#### Your assignment:
What this exercise needs is every entry restated as written, with no pictures.

============

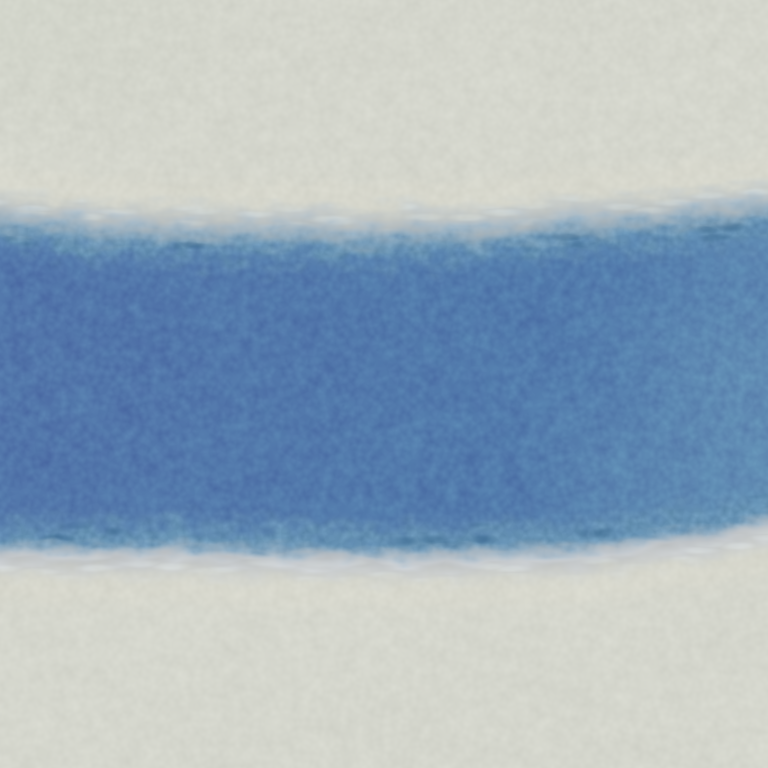
This texture is drawn by a three.js fragment shader. Its source:

```glsl
// A broad horizontal stroke of blue pigment on warm pale paper.
// Two curved edges, roughened by layered sines, bound the stroke; soft ramps give
// the haze and lighter rim, and warped cellular noise gives grain and edge flecks.

const vec3 PAPER = vec3(0.833, 0.840, 0.803);
const vec3 HAZE_TOP = vec3(0.725, 0.760, 0.780);
const vec3 HAZE_BOTTOM = vec3(0.770, 0.788, 0.805);
const vec3 RIM = vec3(0.400, 0.575, 0.705);
const vec3 BLUE = vec3(0.320, 0.480, 0.675);
const vec3 VIOLET = vec3(0.322, 0.460, 0.668);
const vec3 WASH = vec3(0.395, 0.570, 0.715);
const vec3 FLECK = vec3(0.230, 0.410, 0.560);
const float TOP_Y = 0.692;
const float BOTTOM_Y = 0.284;
const float TOP_SOFTNESS = 0.025;
const float BOTTOM_SOFTNESS = 0.015;
const float GRAIN_SCALE = 85.0;
const float CELL_MEAN = 0.45;

varying vec2 vUv;

vec2 hash2(vec2 p) {
  vec3 q = fract(p.xyx * vec3(0.1031, 0.1030, 0.0973));
  q += dot(q, q.yzx + 33.33);
  return fract((q.xx + q.yz) * q.zy);
}

// Distance to the nearest scattered cell centre.
float cells(vec2 p) {
  vec2 id = floor(p);
  vec2 f = fract(p);
  float nearest = 2.0;
  for (int j = -1; j <= 1; j++) {
    for (int i = -1; i <= 1; i++) {
      vec2 o = vec2(float(i), float(j));
      vec2 r = o + hash2(id + o + 50.0) - f;
      nearest = min(nearest, dot(r, r));
    }
  }
  return sqrt(nearest);
}

// Difference of two unlike cell layers, centred on zero, so no net of creases shows.
float mottle(vec2 p) {
  vec2 turned = mat2(0.8, 0.6, -0.6, 0.8) * p * 1.13 + 41.0;
  return cells(p) - cells(turned);
}

// Uneven wave along an edge, roughly -1 to 1.
float roughness(float x, float seed) {
  float sum = 0.0;
  float amp = 0.5;
  float freq = 23.0;
  for (int i = 0; i < 4; i++) {
    sum += amp * sin(x * freq + seed + 2.0 * sin(x * freq * 0.37 + seed * 1.7));
    amp *= 0.62;
    freq *= 1.9;
    seed += 2.3;
  }
  return sum;
}

float topEdge(float x) {
  return TOP_Y + 0.105 * (x - 0.43) * (x - 0.43) + 0.0045 * roughness(x, 1.0);
}

float bottomEdge(float x) {
  float lift = max(x - 0.6, 0.0);
  return BOTTOM_Y + 0.23 * lift * lift + 0.003 * sin(6.0 * x + 1.2)
       + 0.003 * roughness(x, 7.0);
}

void main() {
  vec2 p = vUv;

  // Grain at two sizes, plus horizontal fibres for the ragged edge.
  float fine = mottle(p * GRAIN_SCALE);
  float coarse = mottle(p * GRAIN_SCALE * 0.42 + 17.0);
  float fibre = mottle(p * vec2(19.0, 62.0) + 5.0);
  float cloud = sin(p.x * 13.0 + 2.0 * sin(p.y * 11.0))
              * sin(p.y * 17.0 + 2.0 * sin(p.x * 9.0));

  // Depth inside the stroke, negative on the paper.
  float ragged = 0.013 * fibre + 0.005 * coarse;
  float dTop = topEdge(p.x) - p.y + ragged;
  float dBottom = p.y - bottomEdge(p.x) + ragged * 0.7;
  float d = min(dTop, dBottom);
  float isTop = step(dTop, dBottom);

  // Pigment body: violet at left, paler wash toward the lower right.
  float left = 1.0 - smoothstep(0.0, 0.75, p.x + 0.05 * cloud);
  float wash = smoothstep(0.66, 1.10, p.x + 0.45 * (0.5 - p.y) + 0.02 * cloud);
  vec3 body = mix(BLUE, VIOLET, 0.8 * left);
  body = mix(body, WASH, 0.9 * wash);
  body += vec3(0.004, 0.006, 0.003) * cloud;
  body += vec3(0.030, 0.040, 0.028) * fine + vec3(0.020, 0.038, 0.020) * coarse;
  float inner = smoothstep(0.008, 0.056, d + 0.018 * coarse);
  vec3 stroke = mix(RIM + 0.06 * fine, body, inner);

  // Sparse dark flecks of uneven length just inside both edges.
  float nearEdge = smoothstep(0.004, 0.014, d) * (1.0 - smoothstep(0.022, 0.040, d));
  float spot = 1.0 - smoothstep(0.10, 0.50, cells(p * vec2(17.0, 58.0) + 31.0));
  float patchy = smoothstep(-0.2, 0.6, roughness(p.x * 0.9, 4.0 + 3.0 * isTop));
  stroke = mix(stroke, FLECK, 0.60 * spot * nearEdge * patchy);

  // Paper grain and a faint warm lift beyond the haze.
  vec3 color = PAPER + 0.016 * fine + 0.015 * coarse + 0.003 * cloud;
  color += vec3(0.010, 0.005, 0.000) * exp(-pow((d + 0.055) / 0.020, 2.0));
  color -= vec3(0.012, 0.008, 0.012) * smoothstep(0.4, 0.0, p.x) * smoothstep(0.75, 1.0, p.y);

  // Haze bleeding outward, streaked by fibres, then the stroke itself.
  vec3 haze = mix(HAZE_BOTTOM, HAZE_TOP, isTop) + 0.06 * fibre;
  color = mix(color, haze, smoothstep(-0.050, -0.006, d));
  float streak = 1.0 - smoothstep(0.10, 0.45, cells(p * vec2(14.0, 66.0) + 73.0));
  float outside = exp(-pow((d + 0.024) / 0.010, 2.0));
  color += vec3(0.040, 0.045, 0.045) * outside * (streak - 0.3);
  float softness = mix(BOTTOM_SOFTNESS, TOP_SOFTNESS, isTop);
  color = mix(color, stroke, smoothstep(-softness, softness, d));

  gl_FragColor = vec4(clamp(color, 0.0, 1.0), 1.0);
}
```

============

#### Solution to the problem:
This texture is drawn by a three.js fragment shader. Its source:

```glsl
// A broad horizontal stroke of blue pigment on warm pale paper.
// Two curved edges, roughened by layered sines, bound the stroke; soft ramps give
// the haze and lighter rim, and warped cellular noise gives grain and edge flecks.

const vec3 PAPER = vec3(0.833, 0.840, 0.803);
const vec3 HAZE_TOP = vec3(0.725, 0.760, 0.780);
const vec3 HAZE_BOTTOM = vec3(0.770, 0.788, 0.805);
const vec3 RIM = vec3(0.400, 0.575, 0.705);
const vec3 BLUE = vec3(0.320, 0.480, 0.675);
const vec3 VIOLET = vec3(0.322, 0.460, 0.668);
const vec3 WASH = vec3(0.395, 0.570, 0.715);
const vec3 FLECK = vec3(0.230, 0.410, 0.560);
const float TOP_Y = 0.692;
const float BOTTOM_Y = 0.284;
const float TOP_SOFTNESS = 0.025;
const float BOTTOM_SOFTNESS = 0.015;
const float GRAIN_SCALE = 85.0;
const float CELL_MEAN = 0.45;

varying vec2 vUv;

vec2 hash2(vec2 p) {
  vec3 q = fract(p.xyx * vec3(0.1031, 0.1030, 0.0973));
  q += dot(q, q.yzx + 33.33);
  return fract((q.xx + q.yz) * q.zy);
}

// Distance to the nearest scattered cell centre.
float cells(vec2 p) {
  vec2 id = floor(p);
  vec2 f = fract(p);
  float nearest = 2.0;
  for (int j = -1; j <= 1; j++) {
    for (int i = -1; i <= 1; i++) {
      vec2 o = vec2(float(i), float(j));
      vec2 r = o + hash2(id + o + 50.0) - f;
      nearest = min(nearest, dot(r, r));
    }
  }
  return sqrt(nearest);
}

// Difference of two unlike cell layers, centred on zero, so no net of creases shows.
float mottle(vec2 p) {
  vec2 turned = mat2(0.8, 0.6, -0.6, 0.8) * p * 1.13 + 41.0;
  return cells(p) - cells(turned);
}

// Uneven wave along an edge, roughly -1 to 1.
float roughness(float x, float seed) {
  float sum = 0.0;
  float amp = 0.5;
  float freq = 23.0;
  for (int i = 0; i < 4; i++) {
    sum += amp * sin(x * freq + seed + 2.0 * sin(x * freq * 0.37 + seed * 1.7));
    amp *= 0.62;
    freq *= 1.9;
    seed += 2.3;
  }
  return sum;
}

float topEdge(float x) {
  return TOP_Y + 0.105 * (x - 0.43) * (x - 0.43) + 0.0045 * roughness(x, 1.0);
}

float bottomEdge(float x) {
  float lift = max(x - 0.6, 0.0);
  return BOTTOM_Y + 0.23 * lift * lift + 0.003 * sin(6.0 * x + 1.2)
       + 0.003 * roughness(x, 7.0);
}

void main() {
  vec2 p = vUv;

  // Grain at two sizes, plus horizontal fibres for the ragged edge.
  float fine = mottle(p * GRAIN_SCALE);
  float coarse = mottle(p * GRAIN_SCALE * 0.42 + 17.0);
  float fibre = mottle(p * vec2(19.0, 62.0) + 5.0);
  float cloud = sin(p.x * 13.0 + 2.0 * sin(p.y * 11.0))
              * sin(p.y * 17.0 + 2.0 * sin(p.x * 9.0));

  // Depth inside the stroke, negative on the paper.
  float ragged = 0.013 * fibre + 0.005 * coarse;
  float dTop = topEdge(p.x) - p.y + ragged;
  float dBottom = p.y - bottomEdge(p.x) + ragged * 0.7;
  float d = min(dTop, dBottom);
  float isTop = step(dTop, dBottom);

  // Pigment body: violet at left, paler wash toward the lower right.
  float left = 1.0 - smoothstep(0.0, 0.75, p.x + 0.05 * cloud);
  float wash = smoothstep(0.66, 1.10, p.x + 0.45 * (0.5 - p.y) + 0.02 * cloud);
  vec3 body = mix(BLUE, VIOLET, 0.8 * left);
  body = mix(body, WASH, 0.9 * wash);
  body += vec3(0.004, 0.006, 0.003) * cloud;
  body += vec3(0.030, 0.040, 0.028) * fine + vec3(0.020, 0.038, 0.020) * coarse;
  float inner = smoothstep(0.008, 0.056, d + 0.018 * coarse);
  vec3 stroke = mix(RIM + 0.06 * fine, body, inner);

  // Sparse dark flecks of uneven length just inside both edges.
  float nearEdge = smoothstep(0.004, 0.014, d) * (1.0 - smoothstep(0.022, 0.040, d));
  float spot = 1.0 - smoothstep(0.10, 0.50, cells(p * vec2(17.0, 58.0) + 31.0));
  float patchy = smoothstep(-0.2, 0.6, roughness(p.x * 0.9, 4.0 + 3.0 * isTop));
  stroke = mix(stroke, FLECK, 0.60 * spot * nearEdge * patchy);

  // Paper grain and a faint warm lift beyond the haze.
  vec3 color = PAPER + 0.016 * fine + 0.015 * coarse + 0.003 * cloud;
  color += vec3(0.010, 0.005, 0.000) * exp(-pow((d + 0.055) / 0.020, 2.0));
  color -= vec3(0.012, 0.008, 0.012) * smoothstep(0.4, 0.0, p.x) * smoothstep(0.75, 1.0, p.y);

  // Haze bleeding outward, streaked by fibres, then the stroke itself.
  vec3 haze = mix(HAZE_BOTTOM, HAZE_TOP, isTop) + 0.06 * fibre;
  color = mix(color, haze, smoothstep(-0.050, -0.006, d));
  float streak = 1.0 - smoothstep(0.10, 0.45, cells(p * vec2(14.0, 66.0) + 73.0));
  float outside = exp(-pow((d + 0.024) / 0.010, 2.0));
  color += vec3(0.040, 0.045, 0.045) * outside * (streak - 0.3);
  float softness = mix(BOTTOM_SOFTNESS, TOP_SOFTNESS, isTop);
  color = mix(color, stroke, smoothstep(-softness, softness, d));

  gl_FragColor = vec4(clamp(color, 0.0, 1.0), 1.0);
}
```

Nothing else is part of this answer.